Task to complete: Your answer must hold only the lines below from the line containing "216C249 203 258" through the line containing "215C239 217 234", each reproduced exactly.

Extracted records:
[Start of section]

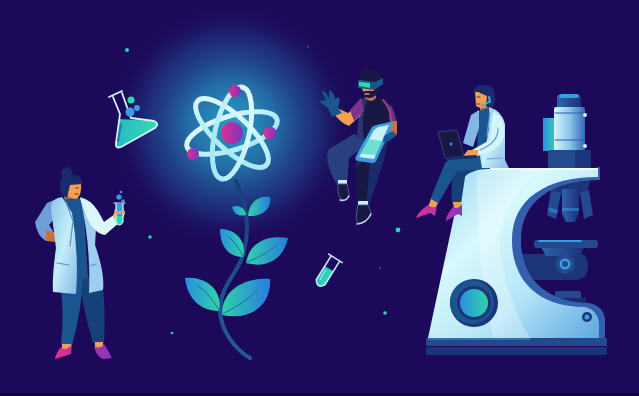
<!DOCTYPE html>
<html lang="en">
<head>
<meta charset="utf-8">
<title>Science illustration</title>
<style>
:root{--night:#1c0959;--floor:#100440;--navy:#1b2a6b;--ink:#171843;--denim:#1a5590;--denim-dark:#164078;--steel:#23498f;--steel-dark:#1c3479;--sky:#3e9be0;--ice:#c9f3fa;--skin:#f0a052;--skin-dark:#c9713f;--pink:#e0308e;--violet:#7a2fb0;--mint:#2fd6b4}
html,body{margin:0;background:var(--night);overflow:hidden}
svg{display:block;width:639px;height:396px}
.night{fill:var(--night)}.floor{fill:var(--floor)}.navy{fill:var(--navy)}.ink{fill:var(--ink)}
.denim{fill:var(--denim)}.denim-dark{fill:var(--denim-dark)}.steel{fill:var(--steel)}.steel-dark{fill:var(--steel-dark)}
.sky{fill:var(--sky)}.ice{fill:var(--ice)}.skin{fill:var(--skin)}.skin-dark{fill:var(--skin-dark)}
.pink{fill:var(--pink)}.violet{fill:var(--violet)}.mint{fill:var(--mint)}
.line{fill:none;stroke-linecap:round;stroke-linejoin:round}
</style>
</head>
<body>
<svg viewBox="0 0 639 396" role="img" aria-label="Scientists around a flower with an atom bloom and a giant microscope">
<defs>
<radialGradient id="glow"><stop offset="0" stop-color="#2a9fc6"/><stop offset=".35" stop-color="#2478b0" stop-opacity=".9"/><stop offset=".7" stop-color="#20408c" stop-opacity=".6"/><stop offset="1" stop-color="#1c0959" stop-opacity="0"/></radialGradient>
<linearGradient id="leaf"><stop offset="0" stop-color="#2fd3a8"/><stop offset="1" stop-color="#2a7be0"/></linearGradient>
<linearGradient id="leaf-flip"><stop offset="0" stop-color="#2a8fe0"/><stop offset="1" stop-color="#2fd3a8"/></linearGradient>
<linearGradient id="particle"><stop offset="0" stop-color="#e0308e"/><stop offset="1" stop-color="#7a35c4"/></linearGradient>
<linearGradient id="orbit" x2="1" y2="1"><stop offset="0" stop-color="#e6fcff"/><stop offset="1" stop-color="#9be6f2"/></linearGradient>
<linearGradient id="stem" x2="0" y2="1"><stop offset="0" stop-color="#173f80"/><stop offset="1" stop-color="#245a9c"/></linearGradient>
<linearGradient id="body" x1="0" y1="0" x2="1" y2="1"><stop offset="0" stop-color="#8fd3f2"/><stop offset=".35" stop-color="#d8f8fd"/><stop offset=".65" stop-color="#b5e6f7"/><stop offset="1" stop-color="#5fa8e0"/></linearGradient>
<linearGradient id="tube"><stop offset="0" stop-color="#d4f6fc"/><stop offset=".5" stop-color="#8ac6ea"/><stop offset="1" stop-color="#3567b4"/></linearGradient>
<linearGradient id="metal"><stop offset="0" stop-color="#2a66aa"/><stop offset="1" stop-color="#1f2f7c"/></linearGradient>
<linearGradient id="coat" x2="1" y2="1"><stop offset="0" stop-color="#8cc4ea"/><stop offset=".5" stop-color="#c4eef8"/><stop offset="1" stop-color="#86b9e6"/></linearGradient>
<linearGradient id="liquid"><stop offset="0" stop-color="#26b9c8"/><stop offset="1" stop-color="#34dcb0"/></linearGradient>
<linearGradient id="shoe"><stop offset="0" stop-color="#e0308e"/><stop offset="1" stop-color="#8b35c0"/></linearGradient>
<g id="orbit-ring"><ellipse class="line" cx="232" cy="133" rx="47" ry="17" stroke="url(#orbit)" stroke-width="5"/></g>
</defs>

<rect class="night" width="639" height="396"/>
<rect class="floor" y="393" width="639" height="3"/>
<circle cx="232" cy="125" r="124" fill="url(#glow)"/>

<g id="sparks" class="mint">
<circle cx="127" cy="50" r="2"/><circle cx="150" cy="237" r="1.7"/><circle cx="172" cy="333" r="1.3"/><circle cx="398" cy="230" r="2.4"/><circle cx="385" cy="313" r="1.8"/><circle class="steel" cx="308" cy="47" r="1.2"/><circle class="steel" cx="380" cy="268" r="1.2"/>
</g>

<g id="atom-flower">
<path class="line" stroke="url(#stem)" stroke-width="4" d="M236 181C250 212 249 236 242 258C234 278 221 286 220 309C220 331 236 350 250 358"/>
<path fill="url(#leaf)" d="M248 216C249 203 258 195 270 197C272 209 262 217 248 216Z"/>
<path fill="url(#leaf-flip)" d="M246 215C239 217 234 214 232 207C239 204 245 208 246 215Z"/>
<path fill="url(#leaf)" d="M246 263C249 244 265 234 288 238C284 258 268 269 246 263Z"/>
<path fill="url(#leaf-flip)" d="M243 257C228 257 220 246 220 229C236 229 247 241 243 257Z"/>
<path fill="url(#leaf)" d="M222 315C221 293 241 277 270 279C272 305 250 321 222 315Z"/>
<path fill="url(#leaf-flip)" d="M219 311C199 311 187 297 185 278C206 276 223 290 219 311Z"/>
<path class="line" stroke="#1f6aa8" d="M222 314Q242 305 258 290M219 310Q210 294 197 285M247 262Q262 257 277 245M243 256Q237 244 228 236"/>
<use href="#orbit-ring" transform="rotate(-17 232 133)"/>
<use href="#orbit-ring" transform="rotate(43 232 133)"/>
<use href="#orbit-ring" transform="rotate(103 232 133)"/>
<g fill="url(#particle)"><circle cx="232" cy="133" r="11"/><circle cx="235" cy="91" r="6"/><circle cx="270" cy="133" r="6.5"/><circle cx="193" cy="154" r="6"/></g>
</g>

<g id="flask">
<path fill="url(#liquid)" d="M119 119L154 121Q160 124 155 128L121 147Q115 149 116 143Z"/>
<path class="line" stroke="#d6f4fb" stroke-width="1.8" d="M113 97L120 114L116 143Q115 149 121 147L155 128Q160 124 154 121L131 118L122 93M109 97L122 91"/>
<path class="line" stroke="#1f77b4" stroke-width="2" d="M121 124L118 141"/>
<g class="sky"><circle cx="130" cy="112" r="4.5"/><circle class="mint" cx="131" cy="100" r="3.5"/><circle cx="137" cy="108" r="3"/></g>
</g>

<g id="test-tube" transform="rotate(32 327 272)">
<path fill="url(#liquid)" d="M322 268H332V284Q327 292 322 284Z"/>
<path class="line" stroke="#c5eafa" stroke-width="1.6" d="M322 257V284Q327 292 332 284V257M319 256H335"/>
<path class="line" stroke="#b9f6ee" d="M325 271V282"/>
</g>

<g id="microscope">
<g id="eyepiece">
<rect x="557" y="95" width="24" height="14" rx="2" fill="url(#metal)"/><rect class="sky" x="559" y="94" width="20" height="4" rx="2"/>
<rect x="543" y="118" width="13" height="33" fill="url(#leaf-flip)"/>
<rect x="554" y="107" width="31" height="44" rx="2" fill="url(#tube)"/>
<path class="line" stroke="#2d5ba8" d="M555 113H584M555 140H584"/>
<rect class="steel" x="548" y="150" width="43" height="19" rx="3"/><rect class="steel-dark" x="575" y="150" width="16" height="19" rx="3"/>
<circle class="ice" cx="585" cy="115" r="2"/><circle class="ice" cx="557" cy="146" r="2"/><circle class="ice" cx="585" cy="146" r="2"/>
</g>
<g id="objectives">
<path class="steel-dark" d="M549 179H591L586 195H554Z"/>
<path class="steel" d="M551 190L561 193L556 219L547 215ZM580 193L589 190L593 215L584 219Z"/>
<path fill="url(#metal)" d="M562 189H579V213L575 222H566L562 213Z"/>
<path class="sky" opacity=".5" d="M549 207L558 210L557 214L548 211ZM562 208H579V211H562Z"/>
</g>
<g id="stage">
<path class="steel-dark" d="M512 254H582Q588 256 588 266Q588 278 577 280H535Q516 275 512 254Z"/>
<path fill="url(#metal)" d="M541 247H584L580 256H546Z"/>
<rect class="steel" x="534" y="240" width="64" height="8" rx="3"/><rect class="sky" x="538" y="240" width="44" height="2" rx="1"/>
<rect class="steel" x="555" y="291" width="26" height="16" rx="2"/><rect class="navy" x="550" y="298" width="36" height="8"/>
<circle class="steel" cx="565" cy="264" r="10"/><circle class="sky" cx="565" cy="264" r="5.5"/><circle class="steel" cx="565" cy="264" r="3"/>
</g>
<path id="inner-rim" fill="#345fae" d="M600 167V180C552 180 521 201 521 240C521 280 548 302 588 303Q603 305 605 319V338H540L500 240L530 180Z"/>
<path id="frame" fill="url(#body)" d="M462 179Q465 168 477 168H598V177C546 177 512 199 512 240C512 283 541 307 584 307Q597 309 599 323V338H428Z"/>
<path fill="#fff" opacity=".25" d="M477 168H545Q505 195 500 235Q499 285 530 338H493Q475 250 477 168Z"/>
<path class="line" stroke="#effdff" stroke-width="2" d="M480 169H597"/>
<rect class="steel" x="426" y="338" width="181" height="8" rx="1"/><rect class="steel-dark" x="426" y="347" width="181" height="8" rx="2"/><path class="sky" opacity=".5" d="M428 338H530V340H428Z"/>
<circle class="steel-dark" cx="474" cy="303" r="24"/><circle class="denim" cx="472" cy="302" r="22"/><circle class="steel-dark" cx="474" cy="303" r="17"/><circle cx="474" cy="303" r="14" fill="url(#leaf-flip)"/>
<circle class="steel-dark" cx="587" cy="317" r="5"/><circle class="sky" cx="587" cy="317" r="2.5"/>
</g>

<g id="chemist">
<g id="chemist-legs">
<path class="denim-dark" d="M79 275L102 280Q106 308 104 343H93Q82 306 79 275Z"/>
<path class="denim" d="M59 275H83Q82 310 72 345H61Q65 308 59 275Z"/>
<path class="skin" d="M62 344H71V350H62ZM95 342H103V349H95Z"/>
<path fill="url(#shoe)" d="M61 347Q66 352 72 344L71 354L55 359Q55 355 61 347ZM94 346Q100 350 104 344Q109 352 112 358L103 359Q96 356 94 346Z"/>
</g>
<path class="skin-dark" d="M65 186H77L78 202L71 209L64 201Z"/>
<path class="denim" d="M60 199L83 198L88 278H58Z"/>
<path class="skin" d="M65 179Q78 175 81 184Q82 196 76 199Q66 198 64 188Z"/>
<path class="navy" d="M62 195C57 179 62 175 70 175C78 174 83 179 82 184L70 185L67 198Z"/>
<path class="navy" d="M61 173Q61 167 68 167Q74 169 72 177L64 179Z"/>
<path class="line" stroke="#652b47" d="M76 188H78M75 194H78"/>
<path fill="#719fd5" d="M59 198L47 203L35 222Q37 236 46 241L53 231L49 225L58 214Z"/>
<path class="skin-dark" d="M46 230L61 234L68 232L66 239L56 242L46 241Z"/>
<path fill="url(#coat)" d="M62 197Q50 199 51 209L56 248Q52 276 53 292L76 294Q79 253 72 213Z"/>
<path fill="#9ecdf0" d="M80 197Q92 200 97 211L95 245Q105 273 103 290L89 293Q91 245 80 197Z"/>
<path fill="#dbf7fc" d="M80 198Q90 199 98 211L104 222L115 214L120 222L105 235Q95 234 87 218Z"/>
<path class="line" stroke="#5e91cc" stroke-width="1.2" d="M66 202L73 221L70 246M57 263L69 265M96 264L89 266"/>
<path class="skin" d="M113 216L115 209L123 208L125 214L121 221L116 222Z"/>
<path class="sky" d="M116 204H123V222Q119 228 116 222Z"/><path class="mint" d="M116 216H123V222Q119 228 116 222Z"/>
<path class="line" stroke="#d6f4fb" stroke-width="1.2" d="M116 203V222Q119 228 123 222V203M114 203H125"/>
<path class="skin" d="M115 211H125V214H115Z"/>
<g class="sky"><circle cx="119" cy="197" r="2.6"/><circle cx="123" cy="201" r="1.8"/><circle cx="121" cy="192" r="1.3"/></g>
</g>

<g id="virtual-explorer">
<path class="navy" d="M359 137H389L384 160L369 206H357L356 168Z"/>
<path class="ink" d="M356 168L371 151L366 206H357Z"/>
<path fill="#28407f" d="M354 134L372 140L349 158L347 185H337Q323 161 329 149Z"/>
<path class="ice" d="M338 180H347V185H338ZM358 201H368V206H358Z"/>
<path class="ink" stroke="#4a5b91" d="M338 184H347L349 194Q348 200 343 200Q337 199 338 184ZM358 205H368L371 212Q369 222 359 224Q354 223 358 205Z"/>
<path class="line" stroke="#b8d7ee" stroke-width="1.5" d="M340 200Q346 202 349 196M357 224Q367 223 371 214"/>
<path fill="#693680" d="M386 101Q397 108 397 134L391 136L383 117Z"/>
<path class="skin-dark" d="M391 121H397L397 134L389 135Z"/>
<path class="ink" d="M360 99Q378 93 389 101L390 138Q372 143 357 137Z"/>
<path fill="#29376f" d="M360 99L368 97Q360 116 364 139L357 137Z"/>
<path class="line" stroke="#a23c8f" stroke-width="2" d="M383 100Q391 108 391 121"/>
<path class="skin" d="M337 108L348 113L357 106L361 115L349 126Q340 123 333 112Z"/>
<path fill="#7d348b" d="M350 110L361 98L364 111L354 121Z"/>
<path class="denim" d="M332 117L328 108L320 102Q321 99 326 101L322 92Q325 89 329 99L329 91Q333 89 335 99Q339 95 340 100L338 108L342 113Z"/>
<path class="skin-dark" d="M366 91H376V98Q371 104 365 98Z"/>
<path class="skin" d="M361 79Q363 73 371 73Q380 74 380 84Q378 94 370 97Q361 95 361 79Z"/>
<path class="ink" d="M360 80Q358 69 370 69Q383 70 382 84L379 94Q376 97 373 95L377 84Z"/>
<path class="ink" d="M362 92Q367 90 373 91L377 87Q378 97 370 98Q363 98 362 92Z"/>
<path class="denim" d="M358 80L375 82L383 78V84L374 90L358 88Z"/><path class="mint" d="M359 82L370 83V88L359 86Z"/>
<path class="line" stroke="#ffe0ae" stroke-width="1.2" d="M365 94H369"/>
<path class="sky" d="M376 125L390 122Q394 123 392 127L377 159Q376 163 372 163L358 161Q354 160 356 156L372 127Z"/>
<path class="ice" d="M378 127L389 125L374 159L359 157L374 130Z"/>
<path class="mint" opacity=".6" d="M368 139L382 141L376 155L361 154Z"/>
<path class="denim" d="M384 136L393 131L397 135L389 141L383 142Z"/>
</g>

<g id="seated-researcher">
<path class="denim-dark" d="M476 155L486 168Q467 172 465 177L461 204H452Q450 174 457 163Z"/>
<path class="denim" d="M490 157V169L457 171L438 204L430 200L445 163Q450 156 463 157Z"/>
<path class="skin" d="M431 199L438 203L435 209L428 207ZM453 202H461V209H454Z"/>
<path fill="url(#shoe)" d="M428 205Q432 209 437 206L435 216L430 213L416 218Q417 213 428 205ZM453 207Q458 210 462 204L462 216L458 214L446 221Q446 215 453 207Z"/>
<path class="skin-dark" d="M480 99H491V112H480Z"/>
<path class="denim" d="M478 111L490 107L499 159H477Z"/>
<path class="skin" d="M475 91Q485 87 490 95L487 106Q482 110 476 106Z"/>
<path class="navy" d="M473 92Q475 84 484 85Q494 84 495 95Q496 105 491 109L486 106L487 96L478 92Z"/>
<path class="line" stroke="#42abd2" stroke-width="2" d="M489 97L490 102M489 102L482 106"/>
<path class="line" stroke="#733149" d="M477 97H480M477 104H480"/>
<path fill="#83b8e4" d="M479 110L471 115L463 143L473 147L479 128Z"/>
<path fill="url(#coat)" d="M489 107Q502 111 505 124L505 160L509 168H482L480 156Q491 141 489 107Z"/>
<path fill="#d3f4fb" d="M493 112Q505 117 504 136Q500 151 477 156L472 150L490 140Z"/>
<path class="line" stroke="#6a9fd4" stroke-width="1.2" d="M490 112L487 136M498 128Q499 142 480 150M487 159L502 158"/>
<path class="skin" d="M478 150L468 150L463 156L469 158L478 155Z"/>
<path class="ink" stroke="#3a4078" d="M438 132L457 130L464 156L445 158Z"/>
<path class="navy" d="M445 157L476 155L477 158L446 160Z"/><circle class="sky" cx="451" cy="144" r="1.5"/>
</g>
</svg>
</body>
</html>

[End of section]

Answer to the exercise:
<path fill="url(#leaf)" d="M248 216C249 203 258 195 270 197C272 209 262 217 248 216Z"/>
<path fill="url(#leaf-flip)" d="M246 215C239 217 234 214 232 207C239 204 245 208 246 215Z"/>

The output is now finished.